Student veterans looking for transition support can connect to resources through the Orange Door program. These doors, identified on campus with an Orange Door hanger, are the offices of faculty and staff who have volunteered to be student veteran liaisons…
Outgoing Chair of the Office of Veteran and Military Affairs Reflects on His Support of Student Veterans
Since 2016, cadets in Syracuse University’s Reserve Officer Training Program have been eligible to receive the annual Dottle Family ROTC Cadet Scholarship award. The scholarship is awarded to future leaders who participate in the University’s Army and Air Force ROTC programs, in recognition of their hard work, dedication and commitment to service.
One of the people behind this annual scholarship is Paul Dottle. Dottle says his involvement with Syracuse University first began in 2010 when his son Griffin became an Air Force ROTC cadet.
“My son was just getting started and I was just clicking around on the Syracuse University website when I found the Institute for Veteran and Military Families (IVMF). I reached out to them and set up a meeting,” says Dottle. He met with Vice Chancellor and Executive Director of the IVMF Mike Haynie and Assistant Vice President for Veterans Development for IVMF Raymond Toenniessen. “I was just really blown away by their energy, passion and commitment to military-connected families. I decided right then that this was an effort I could really get behind”
Dottle said his goal was to ensure that students who aren’t on full ROTC scholarships had the financial support to finish their degrees. He also wanted to ensure student veterans had comprehensive support through graduation. “I think we have to be creative to meet student veterans where they are in their journey. If that’s on campus, then Syracuse University can provide a full suite of support. Student veterans tend to be older, and because of that independence, they may have limited support options. We also need to help them with internships and job placement opportunities that meet their unique needs,” says Dottle.
In September 2013, Kent Syverud was appointed Chancellor and President by the University’s Board of Trustees. “What I learned early on was that the support of the Chancellor is critical to making all this happen,” says Dottle. Syverud made making Syracuse University the best place for veterans a strategic imperative. “In my experience in the corporate world, if the top person is committed to an action and consistently backs it up with not just words but actions, you can get a tremendous amount done. The Chancellor’s commitment is unwavering,” says Dottle. Syverud assumed the leadership post in January 2014 and the Office of Veteran and Military Affairs (OVMA) was established in 2015. OVMA serves as the front door to student veterans beginning their journey in higher education and supporting them beyond graduation.
Dottle’s passion for supporting student veterans grows from his personal experience with the U.S. military.
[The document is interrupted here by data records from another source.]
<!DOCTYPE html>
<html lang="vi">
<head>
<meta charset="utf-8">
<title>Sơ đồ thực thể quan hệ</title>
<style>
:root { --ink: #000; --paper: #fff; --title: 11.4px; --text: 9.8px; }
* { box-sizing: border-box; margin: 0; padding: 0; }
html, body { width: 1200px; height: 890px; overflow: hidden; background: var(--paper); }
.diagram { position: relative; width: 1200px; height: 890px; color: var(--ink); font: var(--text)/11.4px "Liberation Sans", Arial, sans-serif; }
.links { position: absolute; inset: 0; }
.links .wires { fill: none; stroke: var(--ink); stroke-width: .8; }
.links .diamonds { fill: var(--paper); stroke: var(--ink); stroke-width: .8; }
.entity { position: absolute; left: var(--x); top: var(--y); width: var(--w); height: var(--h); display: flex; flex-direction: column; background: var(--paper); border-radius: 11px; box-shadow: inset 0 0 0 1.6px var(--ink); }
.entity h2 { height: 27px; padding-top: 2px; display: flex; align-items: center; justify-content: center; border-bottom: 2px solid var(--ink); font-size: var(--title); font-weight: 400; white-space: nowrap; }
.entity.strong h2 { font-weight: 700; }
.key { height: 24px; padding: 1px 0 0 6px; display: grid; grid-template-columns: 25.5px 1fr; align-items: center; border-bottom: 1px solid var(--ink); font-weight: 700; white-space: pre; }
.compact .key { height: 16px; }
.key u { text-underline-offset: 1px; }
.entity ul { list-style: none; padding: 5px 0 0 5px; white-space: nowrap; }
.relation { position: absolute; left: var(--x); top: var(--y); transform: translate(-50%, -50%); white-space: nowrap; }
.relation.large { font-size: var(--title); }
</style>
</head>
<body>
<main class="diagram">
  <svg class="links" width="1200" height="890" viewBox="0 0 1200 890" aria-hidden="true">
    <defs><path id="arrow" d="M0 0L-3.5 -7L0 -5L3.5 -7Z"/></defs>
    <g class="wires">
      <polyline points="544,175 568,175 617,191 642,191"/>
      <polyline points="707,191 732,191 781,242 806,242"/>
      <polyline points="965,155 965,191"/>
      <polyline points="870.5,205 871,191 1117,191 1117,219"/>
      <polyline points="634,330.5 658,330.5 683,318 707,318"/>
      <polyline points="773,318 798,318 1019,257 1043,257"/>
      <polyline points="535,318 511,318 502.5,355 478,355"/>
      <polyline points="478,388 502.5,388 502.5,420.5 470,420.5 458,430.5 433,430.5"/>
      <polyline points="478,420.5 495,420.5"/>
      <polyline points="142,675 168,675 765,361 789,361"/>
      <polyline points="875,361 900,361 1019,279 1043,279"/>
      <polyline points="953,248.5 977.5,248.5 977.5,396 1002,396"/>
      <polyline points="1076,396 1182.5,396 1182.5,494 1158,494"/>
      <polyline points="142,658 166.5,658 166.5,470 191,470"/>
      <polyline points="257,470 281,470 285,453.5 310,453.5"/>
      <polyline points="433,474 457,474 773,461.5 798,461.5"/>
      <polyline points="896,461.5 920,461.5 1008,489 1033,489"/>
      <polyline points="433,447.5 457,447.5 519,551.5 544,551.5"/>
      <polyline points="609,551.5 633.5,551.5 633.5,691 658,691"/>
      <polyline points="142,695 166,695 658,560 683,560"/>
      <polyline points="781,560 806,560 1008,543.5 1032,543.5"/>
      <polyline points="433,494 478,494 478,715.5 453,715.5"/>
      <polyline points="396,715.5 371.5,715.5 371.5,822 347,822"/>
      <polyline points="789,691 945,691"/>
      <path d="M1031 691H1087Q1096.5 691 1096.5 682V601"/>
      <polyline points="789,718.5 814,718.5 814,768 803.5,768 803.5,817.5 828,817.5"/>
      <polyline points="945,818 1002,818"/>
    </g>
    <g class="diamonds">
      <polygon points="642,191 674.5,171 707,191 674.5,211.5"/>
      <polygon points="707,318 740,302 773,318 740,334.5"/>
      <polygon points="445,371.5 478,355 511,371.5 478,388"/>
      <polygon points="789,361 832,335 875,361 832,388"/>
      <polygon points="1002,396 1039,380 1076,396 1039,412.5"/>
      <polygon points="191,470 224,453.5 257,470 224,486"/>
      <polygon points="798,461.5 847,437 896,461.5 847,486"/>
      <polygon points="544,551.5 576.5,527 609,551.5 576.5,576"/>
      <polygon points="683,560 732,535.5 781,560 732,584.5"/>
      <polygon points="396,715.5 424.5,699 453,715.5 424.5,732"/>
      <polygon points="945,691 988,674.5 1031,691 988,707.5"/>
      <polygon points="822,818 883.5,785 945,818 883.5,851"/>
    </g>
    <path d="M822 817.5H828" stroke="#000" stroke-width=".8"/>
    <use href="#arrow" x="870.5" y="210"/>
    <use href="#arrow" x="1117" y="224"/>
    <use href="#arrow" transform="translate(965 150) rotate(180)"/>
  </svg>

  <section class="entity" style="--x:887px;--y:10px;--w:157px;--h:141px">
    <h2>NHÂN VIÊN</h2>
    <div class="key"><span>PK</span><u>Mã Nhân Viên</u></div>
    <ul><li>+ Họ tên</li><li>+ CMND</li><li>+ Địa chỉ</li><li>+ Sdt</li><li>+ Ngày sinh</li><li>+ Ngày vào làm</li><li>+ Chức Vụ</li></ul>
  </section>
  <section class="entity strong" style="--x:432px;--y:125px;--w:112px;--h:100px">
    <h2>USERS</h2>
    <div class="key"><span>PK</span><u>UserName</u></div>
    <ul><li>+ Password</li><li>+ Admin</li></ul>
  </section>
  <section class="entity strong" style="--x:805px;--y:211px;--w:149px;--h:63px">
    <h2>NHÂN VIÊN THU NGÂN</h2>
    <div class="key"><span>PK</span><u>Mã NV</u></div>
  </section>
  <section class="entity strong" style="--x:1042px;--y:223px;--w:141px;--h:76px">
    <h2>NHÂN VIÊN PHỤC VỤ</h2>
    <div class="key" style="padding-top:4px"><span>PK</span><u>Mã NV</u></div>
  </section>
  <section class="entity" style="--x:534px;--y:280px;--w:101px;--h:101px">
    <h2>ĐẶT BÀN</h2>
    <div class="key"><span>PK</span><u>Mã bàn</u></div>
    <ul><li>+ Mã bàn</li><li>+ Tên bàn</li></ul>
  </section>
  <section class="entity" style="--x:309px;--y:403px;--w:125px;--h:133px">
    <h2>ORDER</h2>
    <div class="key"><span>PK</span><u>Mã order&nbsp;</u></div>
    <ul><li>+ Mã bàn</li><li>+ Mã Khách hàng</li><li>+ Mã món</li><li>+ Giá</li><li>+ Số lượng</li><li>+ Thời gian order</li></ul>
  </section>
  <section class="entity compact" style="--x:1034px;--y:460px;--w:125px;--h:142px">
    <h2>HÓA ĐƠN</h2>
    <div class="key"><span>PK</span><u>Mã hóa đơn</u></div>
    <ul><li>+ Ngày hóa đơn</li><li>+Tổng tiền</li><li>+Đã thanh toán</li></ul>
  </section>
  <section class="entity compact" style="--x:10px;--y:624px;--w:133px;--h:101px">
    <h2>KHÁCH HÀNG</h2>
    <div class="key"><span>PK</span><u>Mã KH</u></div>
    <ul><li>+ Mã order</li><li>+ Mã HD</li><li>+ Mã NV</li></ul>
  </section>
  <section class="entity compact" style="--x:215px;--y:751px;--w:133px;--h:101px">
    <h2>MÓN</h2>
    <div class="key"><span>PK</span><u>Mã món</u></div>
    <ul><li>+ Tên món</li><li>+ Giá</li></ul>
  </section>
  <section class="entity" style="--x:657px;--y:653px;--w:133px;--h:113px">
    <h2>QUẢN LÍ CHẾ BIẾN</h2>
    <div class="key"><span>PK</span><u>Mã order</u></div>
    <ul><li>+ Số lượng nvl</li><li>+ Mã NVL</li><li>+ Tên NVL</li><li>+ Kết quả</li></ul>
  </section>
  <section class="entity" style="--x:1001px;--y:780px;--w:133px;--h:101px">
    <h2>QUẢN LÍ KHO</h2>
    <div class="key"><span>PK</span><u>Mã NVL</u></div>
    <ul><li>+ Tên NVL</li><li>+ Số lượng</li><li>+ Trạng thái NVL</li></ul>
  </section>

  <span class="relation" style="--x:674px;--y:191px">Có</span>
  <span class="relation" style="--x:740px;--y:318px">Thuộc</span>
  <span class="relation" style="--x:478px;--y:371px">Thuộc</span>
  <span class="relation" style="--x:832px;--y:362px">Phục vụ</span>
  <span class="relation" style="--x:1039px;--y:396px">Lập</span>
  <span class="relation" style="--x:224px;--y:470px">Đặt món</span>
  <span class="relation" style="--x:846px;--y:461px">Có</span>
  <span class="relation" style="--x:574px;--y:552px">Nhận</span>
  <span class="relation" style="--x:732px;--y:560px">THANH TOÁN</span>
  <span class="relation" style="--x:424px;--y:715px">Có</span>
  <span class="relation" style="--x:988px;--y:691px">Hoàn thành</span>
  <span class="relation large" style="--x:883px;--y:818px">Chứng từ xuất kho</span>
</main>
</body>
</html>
As the child of a U.S. Army officer himself, Dottle says he’s practically been immersed in the military his entire life. As a child he was moving around the world in support of his father. Both of his brothers have served, one as a U.S. Army NCO and another as a civilian employee for the Department of the Army. Dottle himself served in the U.S. Army Reserves. Dottle felt like the timing was right for him to get involved from both a professional and personal interest.
In 2018, Dottle became chair of the OVMA board of advisors. This group was built to provide advice and counsel to University leadership related to programs, initiatives and opportunities positioned to advance the educational goals of the University’s veteran and military-connected students. Dottle helped lead this diverse group made up of individuals with deep levels of experience from the military, government, business, higher education and public service sectors.
Dottle feels his involvement with an organization like OVMA allows his support to have an exponential impact on a community that means so much to him personally. After his son, Griffin, commissioned after graduating in 2014, Dottle’s daughter Madelyn also attended Syracuse University and graduated in 2018.
This past May, Dottle stepped down as chair of the OVMA board of advisors. Dottle thinks the OVMA is in great hands. He says OVMA’s Executive Director Ron Novack and his team are dedicated and “relentless” in their support of student veterans. “The OVMA would not be successful without Ron’s unyielding and undying dedication to the mission. He makes the job of the board and the board chairman so much easier because of the way he shows up each and every day,” says Dottle. “He’s a difference maker.”
His vision for the OVMA going forward is to continue to be forward-thinking about the needs of student veterans and think about supporting them not only next semester, but also addressing their challenges three to five years ahead. “How do we use the network of all of our board members to really find and drive the opportunities that are going to continue making Syracuse University the best place for veterans?” says Dottle. He has total confidence in the incoming chair of the OVMA board of advisors, Rich Jones. “Rich is a great leader and has a tremendous network,” says Dottle.